>>>>>
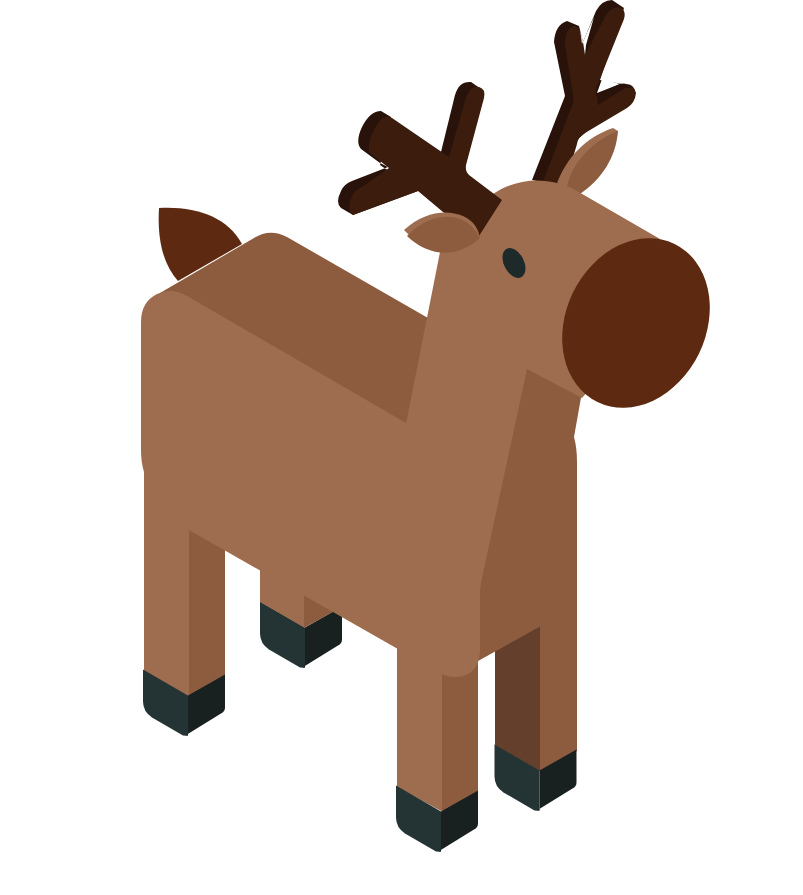
<!DOCTYPE html>
<html lang="en">
<head>
<meta charset="utf-8">
<title>Isometric reindeer</title>
<style>
:root {
  --paper: #ffffff;
  --coat: #9e6d4f;
  --coat-shade: #8d5c3f;
  --coat-deep: #64402c;
  --muzzle: #5d2a11;
  --antler: #3b1c0d;
  --antler-edge: #28120a;
  --hoof: #243434;
  --hoof-shade: #182020;
  --eye: #1e2a2a;
}
html, body { margin: 0; background: var(--paper); overflow: hidden; }
svg { display: block; width: 803px; height: 895px; }
.coat { fill: var(--coat); }
.coat-shade { fill: var(--coat-shade); }
.coat-deep { fill: var(--coat-deep); }
.muzzle { fill: var(--muzzle); }
.antler { fill: var(--antler); }
.antler-edge { fill: var(--antler-edge); }
.hoof { fill: var(--hoof); }
.hoof-shade { fill: var(--hoof-shade); }
.eye { fill: var(--eye); }
</style>
</head>
<body>
<svg viewBox="0 0 803 895" role="img" aria-label="Isometric brown reindeer with dark antlers and hooves">
  <defs>
    <g id="hoof">
      <path class="hoof" d="M0 0L45 26V66H40L9 48Q0 42 0 32Z"/>
      <path class="hoof-shade" d="M45 26L82 5V38Q82 42 78 44L44 65Q42 66 40 66H45Z"/>
    </g>
  </defs>

  <path id="tail" class="muzzle" d="M159 208C197 206 227 217 242 244L178 281C164 265 157 242 159 208Z"/>

  <g id="far-hind-leg">
    <use href="#hoof" x="260" y="601.5"/>
    <path class="coat" d="M260 560L305 590V628L260 602Z"/>
    <path class="coat-shade" d="M304 590L341 606L331 613L304 628Z"/>
  </g>

  <g id="far-front-leg">
    <path class="coat-deep" d="M495 640L541 620V772L495 746Z"/>
    <path class="coat-shade" d="M540 620L577 600V751L540 772Z"/>
    <use href="#hoof" x="494.5" y="744.5"/>
  </g>

  <g id="near-hind-leg">
    <path class="coat" d="M144 460H190V697L144 671Z"/>
    <path class="coat-shade" d="M189 525L225 545V676L189 697Z"/>
    <use href="#hoof" x="143" y="669.5"/>
  </g>

  <g id="near-front-leg">
    <path class="coat" d="M397 640H443V812L397 787Z"/>
    <path class="coat-shade" d="M442 660H478V791L442 812Z"/>
    <use href="#hoof" x="396" y="785.5"/>
  </g>

  <g id="body">
    <path class="coat-shade" d="M160 293L254 238Q270 228 287 237L435 322V430H400Z"/>
    <path class="coat-shade" d="M526 365L582 392L574 437Q577 448 577 462V606L478 661V590Z"/>
    <path class="coat" d="M141 322Q141 302 157 294Q172 287 187 296L406 423L500 430L480 590V652Q478 676 456 677Q447 677 440 673L189 530L144 500V472Q141 462 141 450Z"/>
  </g>

  <g id="far-antler">
    <path class="antler-edge" d="M532 180L565 96L554 42Q555 25 567 21L579 26L583 42L596 11Q602 0 612 0L624 8L600 80L622 84L635 90L578 139L550 184Z"/>
    <path class="antler" d="M542 184L573 103Q574 99 573 95L565 45Q565 27 575 26Q580 28 581 35L585 55L606 15Q613 5 622 8Q626 12 624 19L597 86Q594 94 598 98L624 85Q633 82 636 93Q635 103 627 108L585 133Q578 137 577 144L565 184Z"/>
    <path fill="#ffffff" d="M585 55L583 42L580 29L582 44L594 17L586 45Z"/>
    <path fill="#ffffff" d="M602 79L597 93L620 84Z"/>
    <path class="antler-edge" d="M597 94L620 84Q626 82 633 88L625 88L598 105Z"/>
  </g>

  <g id="far-ear">
    <path class="coat" d="M557 183C567 157 586 137 613 128L618 131L580 194Z"/>
    <path class="coat-shade" d="M567 187C571 164 592 141 618 131C616 157 602 179 580 194Z"/>
  </g>

  <path id="head-and-neck" class="coat" d="M406 424L440 252L470 215L493 194C517 178 548 175 577 191L660 239L640 330L582 398L527 369L479 592L440 520Z"/>
  <ellipse id="muzzle" class="muzzle" cx="636" cy="323" rx="70" ry="88" transform="rotate(26 636 323)"/>
  <ellipse id="eye" class="eye" cx="514" cy="263" rx="10" ry="16" transform="rotate(-27 514 263)"/>

  <g id="near-antler">
    <path class="antler-edge" d="M440 156L455 95Q459 81 471 82L484 91L463 175Z"/>
    <path class="antler-edge" d="M380 163L361 149Q355 142 362 127Q370 111 381 111L391 117L380 165L418 191L353 215L341 208Q335 203 341 191Q344 184 352 181L388 167Z"/>
    <path class="antler" d="M443 212L418 191L353 215Q346 209 352 196Q355 190 362 187L389 168L371 154Q366 150 372 134Q382 112 392 118L449 157L465 101Q469 85 479 87Q486 89 484 98L466 165Q465 171 469 175L502 200L479 236Z"/>
  </g>

  <g id="near-ear">
    <path class="coat" d="M404 230C424 212 446 209 463 216Q477 222 480 238L466 247L414 240Z"/>
    <path class="coat-shade" d="M407 236C426 217 445 214 460 219Q473 224 480 238C457 259 429 257 407 236Z"/>
  </g>
</svg>
</body>
</html>
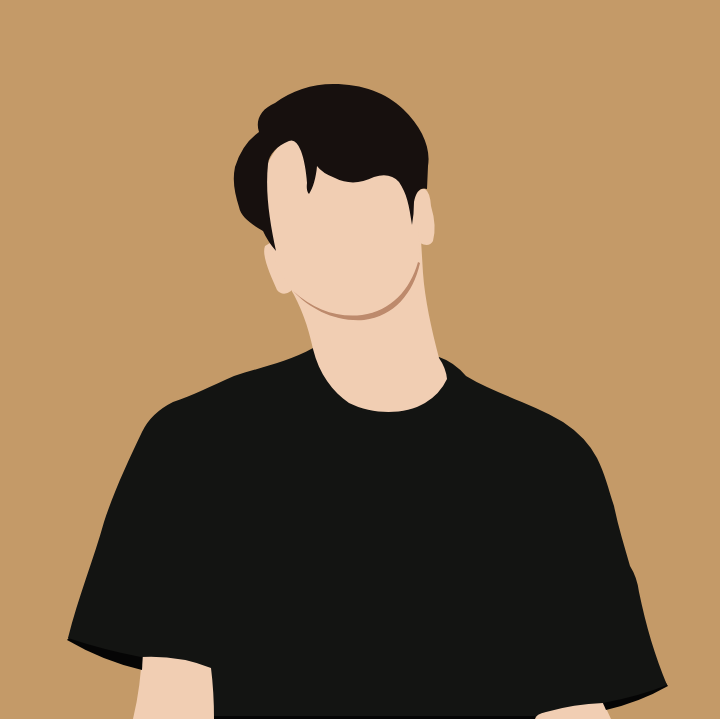
<!DOCTYPE html>
<html lang="en">
<head>
<meta charset="utf-8">
<title>Faceless portrait</title>
<style>
:root {
  --backdrop: #c49a68;
  --skin: #f1ceb3;
  --jawline: #bd8a6c;
  --hair: #17100e;
  --shirt: #131412;
  --sleeve-lining: #050505;
}
html, body { margin: 0; padding: 0; overflow: hidden; background: var(--backdrop); }
.portrait { display: block; width: 720px; height: 719px; }
.backdrop { fill: var(--backdrop); }
.skin { fill: var(--skin); }
.jawline { fill: var(--jawline); }
.hair { fill: var(--hair); }
.shirt { fill: var(--shirt); }
.lining { fill: var(--sleeve-lining); }
</style>
</head>
<body>
<svg class="portrait" viewBox="0 0 720 719" role="img" aria-label="Flat illustration of a faceless figure with short dark hair and a black T-shirt">
  <rect class="backdrop" width="720" height="719"/>

  <g id="arms" class="skin">
    <path d="M142 650 L216 664 L215 719 H133 Q141 686 142 650Z"/>
    <path d="M535 719 Q536 713 546 711 L602 698 Q606 709 611 719Z"/>
  </g>

  <g id="shirt">
    <path class="lining" d="M67 640 L72 634 L143 652 L142 670 Q103 661 67 640Z"/>
    <path class="lining" d="M602 701 L664 680 L668 686 Q640 702 606 710Z"/>
    <path class="shirt" d="M313 348 C288 362 258 368 234 376 C211 386 192 396 173 402 Q151 413 142 432 C128 461 113 494 104 522 C94 558 78 598 68 638 Q104 650 141 657 Q179 655 211 668 Q214 692 214 719 H535 Q536 714 546 712 Q574 704 603 703 Q640 696 667 685 C655 656 646 626 639 592 Q637 577 630 566 C624 545 618 526 614 506 C608 488 605 474 597 458 Q586 437 563 422 C531 403 496 394 466 376 Q454 362 439 357 L380 390Z"/>
    <rect class="lining" x="214" y="716" width="321" height="3"/>
  </g>

  <g id="head">
    <path class="skin" d="M290 288 C301 306 308 326 313 349 C319 374 333 392 349 403 C373 415 405 415 425 403 Q440 394 447 379 Q446 368 439 358 C431 327 425 300 423 273 L421 240 L300 270Z"/>
    <path class="skin" d="M265 246 C261 256 272 278 277 290 Q283 297 291 291 L296 270 L275 240Z"/>
    <path class="skin" d="M412 202 Q418 187 425 189 Q430 192 431 206 Q437 226 433 241 Q429 248 420 243 L411 225Z"/>
    <path class="skin" d="M267 165 Q280 135 303 136 L340 166 L405 170 L414 205 Q421 234 419 263 C411 293 392 312 365 317 C335 320 311 308 293 291 Q273 267 267 229Z"/>
    <path class="jawline" d="M293 291 C314 310 338 318 362 315 C391 311 410 290 418 262 L420 263 C413 294 394 316 364 320 C335 322 310 309 293 291Z"/>
    <path class="hair" d="M276 251 Q268 242 263 231 C251 224 241 217 239 207 C235 194 232 181 235 167 Q242 144 259 132 C255 120 261 109 275 103 C291 91 312 84 333 84 C363 84 386 93 403 109 C422 127 431 148 428 166 L427 189 Q417 186 414 202 Q414 214 412 225 C409 205 407 194 399 182 Q390 172 374 177 C360 184 347 184 335 178 Q322 173 317 166 C316 178 313 188 309 194 Q306 191 307 183 C306 170 304 159 301 151 Q296 138 289 141 C277 146 269 154 268 164 C265 193 270 223 276 251Z"/>
  </g>
</svg>
</body>
</html>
<<<<<
* Required work
In the data above, start at the line that has "202 Q418 187", stop after the line that has "291 C314 310", and print every line in between exactly as it stands.

* Answer box
    <path class="skin" d="M412 202 Q418 187 425 189 Q430 192 431 206 Q437 226 433 241 Q429 248 420 243 L411 225Z"/>
    <path class="skin" d="M267 165 Q280 135 303 136 L340 166 L405 170 L414 205 Q421 234 419 263 C411 293 392 312 365 317 C335 320 311 308 293 291 Q273 267 267 229Z"/>
    <path class="jawline" d="M293 291 C314 310 338 318 362 315 C391 311 410 290 418 262 L420 263 C413 294 394 316 364 320 C335 322 310 309 293 291Z"/>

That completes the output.